There is thus no such thing as total liberty, except living alone in a “state of nature,” which was the historical and theoretical construct seventeenth century philosophers used as a contrast for what liberty was really like in society. One might not care at all about the seventeenth century but in fact our American founders were heavily steeped in the ideas from that century and many of the key ideas that shaped their notions of liberty came from their reading in seventeenth century sources. Thomas Jefferson, for example, was twice as close in time to the writings of John Locke as we are to Jefferson. Locke puts his understanding of liberty this way in his Second Treatise On Government: “Freedom then is not what Sir Robert Filmer [an advocate of monarchy and natural inequality] tells us….A Liberty for everyone to do what he lists, to live as he pleases, and not to be tyed by any lawsFreedom of Men under Government, is, to have a standing Rule to live by, common to every one of that Society, and made by the Legislative Power erected in it; A Liberty to follow my own Will in all things, where the Rule prescribes not; and not to be subject to the inconstant, uncertain, unknown, Arbitrary Will of another Man.” (II § 22).

Locke is often interpreted as understanding liberty principally as a protection of individual rights. But on closer reading, Locke, and other theorists of liberty, realized that at the heart of liberty in society is paradoxically a key sacrifice and renunciation of rights, since one must give up the freedoms of living alone in nature to takes on and benefit from the nature of social life. To put it another way, life together in society invariably requires a series of restrictions and compromises to make liberty in society possible.
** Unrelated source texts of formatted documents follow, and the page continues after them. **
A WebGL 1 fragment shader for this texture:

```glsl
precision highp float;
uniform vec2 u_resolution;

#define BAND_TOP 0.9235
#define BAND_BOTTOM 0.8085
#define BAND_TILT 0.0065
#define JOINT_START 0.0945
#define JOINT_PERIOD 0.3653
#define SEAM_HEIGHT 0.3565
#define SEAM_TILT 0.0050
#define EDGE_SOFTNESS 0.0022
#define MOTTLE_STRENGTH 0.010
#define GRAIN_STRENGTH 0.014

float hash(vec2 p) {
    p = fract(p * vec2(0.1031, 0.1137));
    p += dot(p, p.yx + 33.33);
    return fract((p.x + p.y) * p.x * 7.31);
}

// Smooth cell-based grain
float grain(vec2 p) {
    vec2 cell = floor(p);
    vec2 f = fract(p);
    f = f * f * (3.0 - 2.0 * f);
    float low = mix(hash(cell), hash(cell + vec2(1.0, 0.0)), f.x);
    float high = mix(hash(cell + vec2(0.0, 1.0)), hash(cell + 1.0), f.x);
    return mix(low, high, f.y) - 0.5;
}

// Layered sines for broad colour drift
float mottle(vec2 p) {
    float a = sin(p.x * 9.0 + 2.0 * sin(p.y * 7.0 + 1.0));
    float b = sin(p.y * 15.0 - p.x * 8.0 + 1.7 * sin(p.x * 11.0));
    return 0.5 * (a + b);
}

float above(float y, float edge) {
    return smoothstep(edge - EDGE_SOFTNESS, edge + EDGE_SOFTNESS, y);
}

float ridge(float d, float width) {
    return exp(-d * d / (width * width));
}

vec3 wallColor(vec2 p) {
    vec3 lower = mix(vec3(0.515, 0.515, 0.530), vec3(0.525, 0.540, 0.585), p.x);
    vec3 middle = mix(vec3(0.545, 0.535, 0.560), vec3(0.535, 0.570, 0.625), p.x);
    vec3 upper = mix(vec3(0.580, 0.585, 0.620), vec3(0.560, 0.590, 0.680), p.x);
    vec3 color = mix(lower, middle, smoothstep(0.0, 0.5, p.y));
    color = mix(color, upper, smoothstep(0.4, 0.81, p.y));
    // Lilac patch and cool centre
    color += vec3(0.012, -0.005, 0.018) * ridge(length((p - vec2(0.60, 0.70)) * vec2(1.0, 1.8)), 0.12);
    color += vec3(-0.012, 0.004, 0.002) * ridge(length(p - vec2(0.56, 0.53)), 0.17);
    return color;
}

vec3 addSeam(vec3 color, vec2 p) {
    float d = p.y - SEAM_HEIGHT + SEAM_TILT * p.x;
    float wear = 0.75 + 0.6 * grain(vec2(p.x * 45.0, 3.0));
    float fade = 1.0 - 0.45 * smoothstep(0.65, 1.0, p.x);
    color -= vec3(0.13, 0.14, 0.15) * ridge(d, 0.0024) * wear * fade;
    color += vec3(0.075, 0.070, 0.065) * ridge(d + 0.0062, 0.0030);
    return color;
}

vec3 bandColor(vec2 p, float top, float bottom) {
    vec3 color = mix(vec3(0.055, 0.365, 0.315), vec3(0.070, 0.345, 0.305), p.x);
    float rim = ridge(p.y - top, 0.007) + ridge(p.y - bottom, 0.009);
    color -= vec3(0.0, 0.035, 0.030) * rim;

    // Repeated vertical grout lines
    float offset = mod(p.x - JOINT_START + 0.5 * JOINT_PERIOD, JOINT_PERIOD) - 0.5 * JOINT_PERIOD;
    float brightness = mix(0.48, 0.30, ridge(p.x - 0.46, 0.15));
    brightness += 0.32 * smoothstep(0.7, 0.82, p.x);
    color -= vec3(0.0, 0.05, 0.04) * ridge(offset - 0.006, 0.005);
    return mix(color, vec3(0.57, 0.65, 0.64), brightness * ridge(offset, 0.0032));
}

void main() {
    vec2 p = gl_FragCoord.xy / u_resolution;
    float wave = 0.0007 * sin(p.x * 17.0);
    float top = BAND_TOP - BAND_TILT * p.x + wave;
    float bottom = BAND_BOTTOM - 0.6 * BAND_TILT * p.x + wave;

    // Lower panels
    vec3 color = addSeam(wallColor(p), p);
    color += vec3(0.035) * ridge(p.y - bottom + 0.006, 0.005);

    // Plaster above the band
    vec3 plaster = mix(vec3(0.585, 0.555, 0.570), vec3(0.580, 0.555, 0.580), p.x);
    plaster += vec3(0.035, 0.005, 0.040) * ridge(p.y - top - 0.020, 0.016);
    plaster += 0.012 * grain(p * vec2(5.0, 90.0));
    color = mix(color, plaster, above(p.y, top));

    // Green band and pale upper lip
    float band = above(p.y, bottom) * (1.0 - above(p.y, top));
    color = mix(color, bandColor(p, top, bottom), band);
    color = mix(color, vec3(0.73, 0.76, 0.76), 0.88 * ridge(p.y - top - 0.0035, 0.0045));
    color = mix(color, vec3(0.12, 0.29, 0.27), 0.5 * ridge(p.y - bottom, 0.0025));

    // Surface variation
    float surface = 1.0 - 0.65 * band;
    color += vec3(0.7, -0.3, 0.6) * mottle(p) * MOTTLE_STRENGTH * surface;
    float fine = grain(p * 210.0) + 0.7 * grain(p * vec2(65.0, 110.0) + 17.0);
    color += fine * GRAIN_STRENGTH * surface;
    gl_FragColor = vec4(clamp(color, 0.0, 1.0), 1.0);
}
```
These renunciations signal that we have begun to transcend our natural “animal” or “nonsocial” state in which violence reigns and become transformed into moral beings that we are intended by God or nature to be. On this view, restrictions of one’s desires and freedom are thus key to becoming fully human.

This is only one of the reconceptualizations of liberty that is both possible and indeed needed, as we jettison the political right’s narrow view that liberty is nothing more than a protection of my rights and my property. Liberty is much more nuanced and powerful an idea. The right’s view of liberty pits our commitment to freedom against our equally deep commitments to equality, the protection of Creation and nature, that is shared and belongs to us collectively, and a sense of obligation, compassion, justice, and care for those who are less fortunate, through no fault of their own. Reconfigured, liberty emerges as a concept that includes duties and responsibilities which devolve upon us as human beings who stand on the shoulders of those who came before us, to whom we owe a debt, and to those who come after us, whose inheritance we hold in trust. When liberty begins to be reframed in this way, we no longer see liberty as antithetical to our other deeply held values of care, justice and equality. And instead of positioning government as solely responsible for protecting our property, we understand government to be the mechanisms by which we collectively try to execute our social, communal and even human responsibilities. In this way, liberty becomes the concept by which we understand our reasons for paying taxes, for capping carbon and the use of fossil fuels, for helping the indigent and elderly, and for correcting the wrongs of the past, that were created through the violence of our species, whether or not we were the perpetrators ourselves. It is such a concept of liberty that potentially lifts us out of our sheer violent natures, that helps us aspire to be moral selves, and that gives us a vision that is more than simply protecting myself and my property.